Tamco Professional Coating Services, Inc. (Tamco) has agreed to pay a foreperson $90,000 to settle a lawsuit brought by the U.S. Equal Employment Opportunity Commission (EEOC), the agency announced today. Tamco, which is based in Houma, Louisiana, performs sandblasting, painting, soda blasting, pressure washing, water blasting, cleaning, coating, and minor fabrication and repair services. The lawsuit was resolved through a consent decree, which U.S. District Judge Greg Guidry approved on July 26, 2019.
The EEOC's suit alleged that Tamco told the foreperson that its insurance costs would increase because of the foreperson's hearing loss and that, soon after, Tamco fired the foreperson. According to the lawsuit, Tamco discharged the employee without following its own progressive discipline process. This alleged conduct is in violation of the Americans with Disabilities Act (ADA), which makes it unlawful for an employer to fire an employee because of disability.
Senior living solutions giant, Brookdale Senior Living, Inc., violated federal law by refusing to hire an Indianapolis applicant because of a disability, the U.S. Equal Employment Opportunity Commission (EEOC) charged in a lawsuit filed today.
According to the EEOC's lawsuit, Brookdale offered an applicant a server position at its Brookdale Place at Fall Creek facility, pending medical testing and drug screening. Due to a disability, the applicant could only provide a urine sample via a stoma in her abdomen, which must be catheterized using a quick catheter. Brookdale denied the applicant's request for a reasonable accommodation, subjected her to extensive and invasive questioning about her disability and then rescinded their job offer.
Such alleged conduct violates the Americans with Disabilities Act (ADA) which prohibits rejecting a qualified applicant because of a disability or failing to consider reasonable accommodations for applicants with a disability.
Educational after-school camp Cooking Round the World (CRW) will pay $3,000 to a former employee and make substantial workplace changes to settle a disability discrimination lawsuit filed by the U.S. Equal Employment Opportunity Commission (EEOC), the federal agency announced today.
According to the EEOC's lawsuit, a chef educator employed by the camp received a positive test result for an inactive form of tuberculosis (TB) in March 2017. Although the employee provided a doctor's certification permitting her to work in a school environment and as a medical assistant, her employer insisted that she could not continue teaching young children.
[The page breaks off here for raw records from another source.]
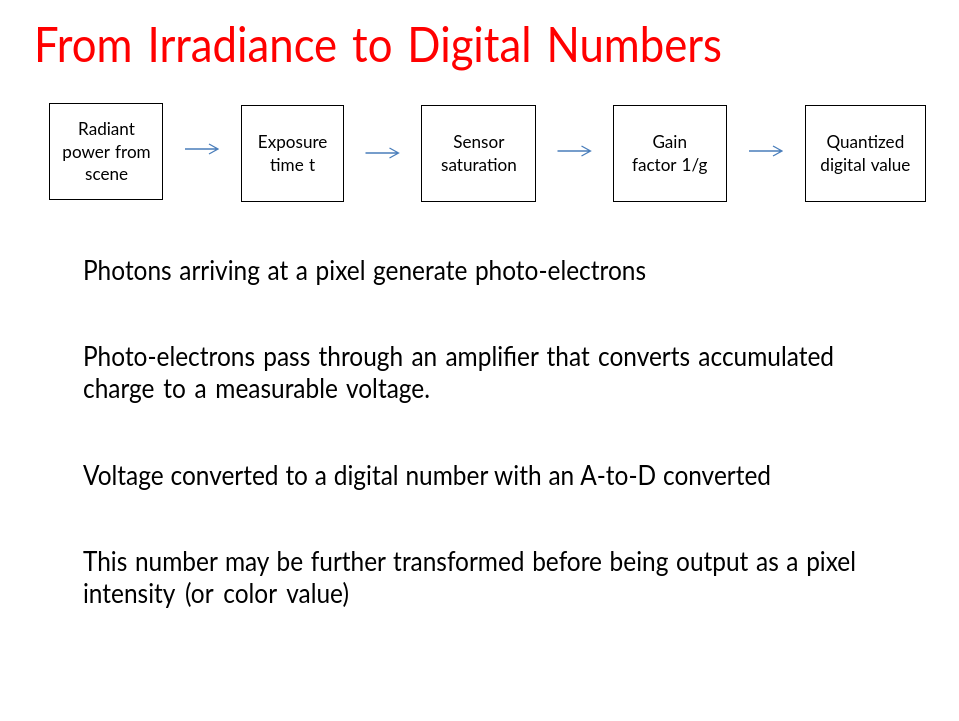
<!DOCTYPE html>
<html lang="en">
<head>
<meta charset="utf-8">
<title>From Irradiance to Digital Numbers</title>
<style>
  :root {
    --paper: #ffffff;
    --ink: #000000;
    --title: #ff0000;
    --arrow: #4a7ebb;
  }
  * { box-sizing: border-box; margin: 0; padding: 0; }
  html, body { width: 959px; height: 721px; overflow: hidden; background: var(--paper); }
  .slide {
    position: relative;
    width: 959px;
    height: 721px;
    overflow: hidden;
    color: var(--ink);
    font-family: Lato, "Open Sans", sans-serif;
  }

  /* Lines set to a measure, in a slightly condensed face */
  .line {
    display: block;
    width: calc(var(--measure) / var(--condense));
    white-space: nowrap;
    text-align: justify;
    text-align-last: justify;
    transform: scaleX(var(--condense));
    transform-origin: 0 50%;
  }

  h1 {
    --condense: 0.92;
    position: absolute;
    left: 34px;
    top: 15px;
    font-size: 47.5px;
    line-height: 57px;
    font-weight: 400;
    color: var(--title);
  }

  /* Processing chain */
  .step {
    position: absolute;
    top: 105px;
    height: 97px;
    display: flex;
    align-items: center;
    justify-content: center;
    padding-bottom: 2px;
    border: 1px solid var(--ink);
    font-size: 18px;
    line-height: 22.5px;
    text-align: center;
    white-space: nowrap;
  }
  .step span { transform: scaleX(0.95); word-spacing: 1px; }
  .radiant { left: 49px; top: 103px; width: 114px; }
  .exposure { left: 241px; width: 103px; }
  .sensor { left: 421px; width: 115px; }
  .gain { left: 613px; width: 114px; }
  .quantized { left: 805px; width: 121px; }
  .arrows {
    position: absolute;
    inset: 0;
    fill: none;
    stroke: var(--arrow);
    stroke-width: 1.3;
  }

  /* Explanations */
  .notes {
    --condense: 0.94;
    position: absolute;
    left: 83px;
    top: 254px;
    display: flex;
    flex-direction: column;
    gap: 54.4px;
    font-size: 26px;
    line-height: 32px;
  }
</style>
</head>
<body>
<main class="slide">
  <h1><span class="line" style="--measure: 688px">From Irradiance to Digital Numbers</span></h1>

  <section aria-label="Processing chain">
    <div class="step radiant"><span>Radiant<br>power from<br>scene</span></div>
    <div class="step exposure"><span>Exposure<br>time t</span></div>
    <div class="step sensor"><span>Sensor<br>saturation</span></div>
    <div class="step gain"><span>Gain<br>factor 1/g</span></div>
    <div class="step quantized"><span>Quantized<br>digital value</span></div>
    <svg class="arrows" width="959" height="721" viewBox="0 0 959 721" aria-hidden="true">
      <defs>
        <path id="arrow" d="M0 0H33M24 -5L33 0L24 5"/>
      </defs>
      <use href="#arrow" x="185" y="149"/>
      <use href="#arrow" x="365.5" y="153"/>
      <use href="#arrow" x="557.5" y="151"/>
      <use href="#arrow" x="749" y="151"/>
    </svg>
  </section>

  <section class="notes">
    <p><span class="line" style="--measure: 563px">Photons arriving at a pixel generate photo-electrons</span></p>
    <p>
      <span class="line" style="--measure: 751px">Photo-electrons pass through an amplifier that converts accumulated</span>
      <span class="line" style="--measure: 347px">charge to a measurable voltage.</span>
    </p>
    <p><span class="line" style="--measure: 688px">Voltage converted to a digital number with an A-to-D converted</span></p>
    <p>
      <span class="line" style="--measure: 773px">This number may be further transformed before being output as a pixel</span>
      <span class="line" style="--measure: 266px">intensity (or color value)</span>
    </p>
  </section>
</main>
</body>
</html>
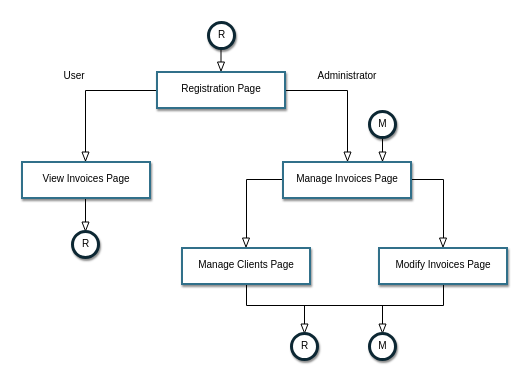
<!DOCTYPE html>
<html lang="en">
<head>
<meta charset="utf-8">
<title>Invoice page flow</title>
<style>
:root {
  --paper: #ffffff;
  --ink: #000000;
  --page-border: #31708a;
  --ring: #0c2733;
  --shadow: rgba(0, 0, 0, 0.45);
}
* { box-sizing: border-box; }
html, body { margin: 0; overflow: hidden; background: var(--paper); }
.flowchart {
  position: relative;
  width: 528px;
  height: 381px;
  overflow: hidden;
  background: var(--paper);
  color: var(--ink);
  font: 10px/12px "Liberation Sans", Arial, sans-serif;
  white-space: nowrap;
}
.connectors { position: absolute; inset: 0; }
.connectors path { fill: none; stroke: var(--ink); stroke-width: 1; }
.connectors .head { fill: var(--paper); }
.page, .connector {
  position: absolute;
  display: flex;
  align-items: center;
  justify-content: center;
  background: var(--paper);
}
.page {
  width: 130px;
  height: 38px;
  padding-bottom: 2px;
  border: 2px solid var(--page-border);
  box-shadow: 1px 2px 2px var(--shadow);
}
.connector {
  width: 29px;
  height: 29px;
  padding-bottom: 1px;
  border: 3px solid var(--ring);
  border-radius: 50%;
  box-shadow: 1px 2px 2px var(--shadow);
}
.role { position: absolute; top: 70px; transform: translateX(-50%); }
.registration { left: 156px; top: 71px; }
.view-invoices { left: 21px; top: 161px; }
.manage-invoices { left: 282px; top: 161px; }
.manage-clients { left: 181px; top: 247px; }
.modify-invoices { left: 378px; top: 247px; }
.start-r { left: 207px; top: 21px; }
.start-m { left: 368px; top: 110px; }
.user-end-r { left: 71px; top: 230px; }
.admin-end-r { left: 290px; top: 332px; }
.admin-end-m { left: 368px; top: 332px; }
.role-user { left: 74px; }
.role-admin { left: 347px; }
</style>
</head>
<body>
<main class="flowchart">
  <svg class="connectors" width="528" height="381" viewBox="0 0 528 381" aria-hidden="true">
    <defs>
      <path id="arrowhead" class="head" d="M-3.5 -9H3.5L0 0Z"/>
    </defs>
    <path d="M221 48V63"/>
    <path d="M157 90.5H85.5V153"/>
    <path d="M285 90.5H347.5V153"/>
    <path d="M382.5 138V153"/>
    <path d="M85.5 198V223"/>
    <path d="M283 179.5H246.5V239"/>
    <path d="M411 179.5H443.5V239"/>
    <path d="M246.5 284V305.5H443.5V284"/>
    <path d="M304.5 305.5V324M382.5 305.5V324"/>
    <use href="#arrowhead" x="221" y="71"/>
    <use href="#arrowhead" x="85.5" y="161"/>
    <use href="#arrowhead" x="347.5" y="161"/>
    <use href="#arrowhead" x="382.5" y="161"/>
    <use href="#arrowhead" x="85.5" y="231"/>
    <use href="#arrowhead" x="246" y="247"/>
    <use href="#arrowhead" x="443" y="247"/>
    <use href="#arrowhead" x="304.5" y="333"/>
    <use href="#arrowhead" x="382.5" y="333"/>
  </svg>

  <div class="connector start-r">R</div>
  <div class="page registration">Registration Page</div>

  <span class="role role-user">User</span>
  <div class="page view-invoices">View Invoices Page</div>
  <div class="connector user-end-r">R</div>

  <span class="role role-admin">Administrator</span>
  <div class="connector start-m">M</div>
  <div class="page manage-invoices">Manage Invoices Page</div>
  <div class="page manage-clients">Manage Clients Page</div>
  <div class="page modify-invoices">Modify Invoices Page</div>
  <div class="connector admin-end-r">R</div>
  <div class="connector admin-end-m">M</div>
</main>
</body>
</html>
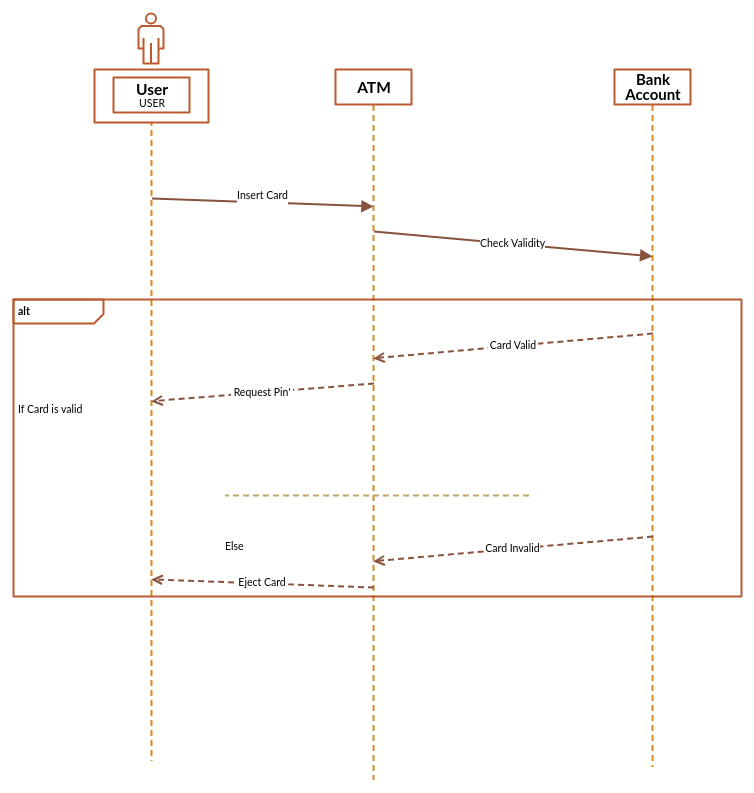
<!DOCTYPE html>
<html lang="en">
<head>
<meta charset="utf-8">
<title>ATM sequence diagram</title>
<style>
:root {
  --paper: #ffffff;
  --ink: #000000;
  --frame: #ba5a31;
  --lifeline: #db8a20;
  --message: #88533e;
  --divider: #bfa66a;
}
* { box-sizing: border-box; margin: 0; padding: 0; }
html, body { width: 754px; height: 793px; overflow: hidden; background: var(--paper); }
.diagram {
  position: relative;
  width: 754px;
  height: 793px;
  overflow: hidden;
  color: var(--ink);
  font-family: Lato, "Open Sans", sans-serif;
}
.lines { position: absolute; left: 0; top: 0; display: block; }
.lines .lifeline { stroke: var(--lifeline); stroke-width: 2; stroke-dasharray: 6 4; }
.lines .user-line { stroke-dashoffset: 3; }
.lines .divider { stroke: var(--divider); stroke-width: 2; stroke-dasharray: 6 4; stroke-dashoffset: 2; }
.lines .call { stroke: var(--message); stroke-width: 2; }
.lines .reply { stroke: var(--message); stroke-width: 2; stroke-dasharray: 6 4; }
.lines .head { fill: var(--message); }
.lines .open-head { fill: none; stroke: var(--message); stroke-width: 2; }
.lines .outline { fill: none; stroke: var(--frame); stroke-width: 2; stroke-linejoin: round; }
.participant {
  position: absolute;
  top: 70px;
  width: 74px;
  height: 34px;
  display: flex;
  flex-direction: column;
  align-items: center;
  justify-content: center;
  font-size: 15.5px;
  font-weight: 700;
  line-height: 16px;
  text-align: center;
}
.user { left: 115px; top: 78px; }
.user small { font-size: 10.5px; font-weight: 400; line-height: 13px; }
.atm { left: 337px; }
.bank { left: 616px; font-size: 15px; line-height: 15px; }
.label {
  position: absolute;
  height: 14px;
  background: var(--paper);
  font-size: 10.5px;
  line-height: 14px;
  text-align: center;
  white-space: nowrap;
}
.insert-card { left: 237px; top: 188px; width: 51px; height: 17px; }
.check-validity { left: 480px; top: 236px; width: 65px; }
.card-valid { left: 488px; top: 338px; width: 50px; }
.request-pin { left: 231px; top: 385px; width: 62px; }
.card-invalid { left: 485px; top: 541px; width: 55px; }
.eject-card { left: 238px; top: 575px; width: 48px; }
.guard { background: none; text-align: left; }
.alt { left: 18px; top: 304px; font-weight: 700; }
.if-valid { left: 18px; top: 402px; }
.else { left: 225px; top: 539px; }
</style>
</head>
<body>
<main class="diagram">
  <svg class="lines" width="754" height="793" viewBox="0 0 754 793" aria-hidden="true">
    <g class="lifelines">
      <line class="lifeline user-line" x1="151.5" y1="123" x2="151.5" y2="761"/>
      <line class="lifeline" x1="373.5" y1="105" x2="373.5" y2="780"/>
      <line class="lifeline" x1="652.5" y1="105" x2="652.5" y2="767"/>
    </g>
    <g class="actor outline">
      <circle cx="151" cy="18.5" r="5"/>
      <path d="M143.5 38V63.5H158.5V38M151 43V63.5M143.5 48.5H138.5V29L141.5 26H160.5L163.5 29V48.5H158.5"/>
    </g>
    <g class="participant-boxes outline">
      <rect x="94.5" y="69.5" width="114" height="53"/>
      <rect x="113.5" y="77.5" width="76" height="35"/>
      <rect x="335.5" y="69.5" width="76" height="35"/>
      <rect x="614.5" y="69.5" width="76" height="35"/>
    </g>
    <g class="alternative">
      <rect class="outline" x="13.5" y="299.5" width="728" height="297"/>
      <path class="outline" d="M13.5 299.5H103.5V314L94 323.5H13.5Z"/>
      <line class="divider" x1="225" y1="495.5" x2="530" y2="495.5"/>
    </g>
    <g class="messages">
      <line class="call" x1="152" y1="198.5" x2="364" y2="206"/>
      <polygon class="head" points="373.5,206.5 361,212.5 361.5,200"/>
      <line class="call" x1="374" y1="231.5" x2="643" y2="255.5"/>
      <polygon class="head" points="652.5,256.5 639.5,261.5 640.5,249"/>
      <line class="reply" x1="653" y1="333.5" x2="376" y2="358"/>
      <path class="open-head" d="M384 353L375.5 358.2L385 362"/>
      <line class="reply" x1="374" y1="383.5" x2="154" y2="401"/>
      <path class="open-head" d="M162 396L153.5 401.2L163 405"/>
      <line class="reply" x1="653" y1="536.5" x2="376" y2="561"/>
      <path class="open-head" d="M384 556L375.5 561.2L385 565"/>
      <line class="reply" x1="374" y1="587.5" x2="154" y2="579.5"/>
      <path class="open-head" d="M163 575.5L153.5 579.5L162 584"/>
    </g>
  </svg>

  <div class="participant user">User<small>USER</small></div>
  <div class="participant atm">ATM</div>
  <div class="participant bank">Bank<br>Account</div>

  <p class="label insert-card">Insert Card</p>
  <p class="label check-validity">Check Validity</p>
  <p class="label card-valid">Card Valid</p>
  <p class="label request-pin">Request Pin'</p>
  <p class="label card-invalid">Card Invalid</p>
  <p class="label eject-card">Eject Card</p>

  <p class="label guard alt">alt</p>
  <p class="label guard if-valid">If Card is valid</p>
  <p class="label guard else">Else</p>
</main>
</body>
</html>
Instead, CRW offered her fewer hours for less pay working at a recruitment table passing out leaflets promoting its programs.
The Americans with Disabilities Act (ADA) prohibits employers from discriminating against employees based on a disability or a perceived disability. The EEOC filed suit (CIV# 4:18-cv-05880) in U.S. District Court for the Northern District of California after an investigation by EEOC Investigator Bryan Hoss and after first attempting to reach a pre-litigation settlement through its voluntary conciliation process.
Northwest Wireless Enterprises, LLC, a Bremerton, WA headquartered, independent retailer of T-Mobile products and services, violated federal law when it stopped accommodating a sales associate with a severe hearing impairment and instead fired her, the U.S. Equal Employment Opportunity Commission (EEOC) alleged in a lawsuit filed today.
According to EEOC's suit, the employee informed Northwest Wireless about her severe hearing impairment at the time she was hired at the company's Spanaway store in December 2017. However, in April 2018, a new store manager decided he was tired of repeating himself when communicating with her and openly expressed to other employees his desire to fire her. The employee alerted the company owner as well as the district manager in May 2018 that the new store manager wanted to fire her because of her disability. Neither took any action in response to her internal complaint of discrimination. Northwest Wireless fired her on June 29, 2018 for alleged attendance and performance issues without prior warning.
Nearly three decades after passage of the Americans with Disabilities Act and a quarter-century after a class action lawsuit was filed by the Eastern Paralyzed Veterans Association against New York City, a New York judge approved a plan July 23 to make all of the city’s sidewalk curbs accessible to wheelchair users within the next 15 years. This was necessary because, as The New York Times wrote in 2017, a federally mandated report “found that the majority of the city’s curb ramps are still not in compliance with federal requirements under the Americans with Disabilities Act, and that the city lacks even a comprehensive survey of all its corners or an adequate plan of action.”
New Yorkers might be wondering why a supposedly progressive city has stood in violation of federal civil rights law for decades – and why it must take another 15 years to retrofit a few feet of concrete at each street corner. An estimated 550,000 city residents have difficulty walking.
Employers working to evaluate reasonable accommodations now have additional online resources available. In its recent press release, the DOL has announced a new publicly available resource for employers and employees alike – a Workplace Accommodation Toolkit developed by its Office of Disability Employment Policy-sponsored Job Accommodation Network (JAN).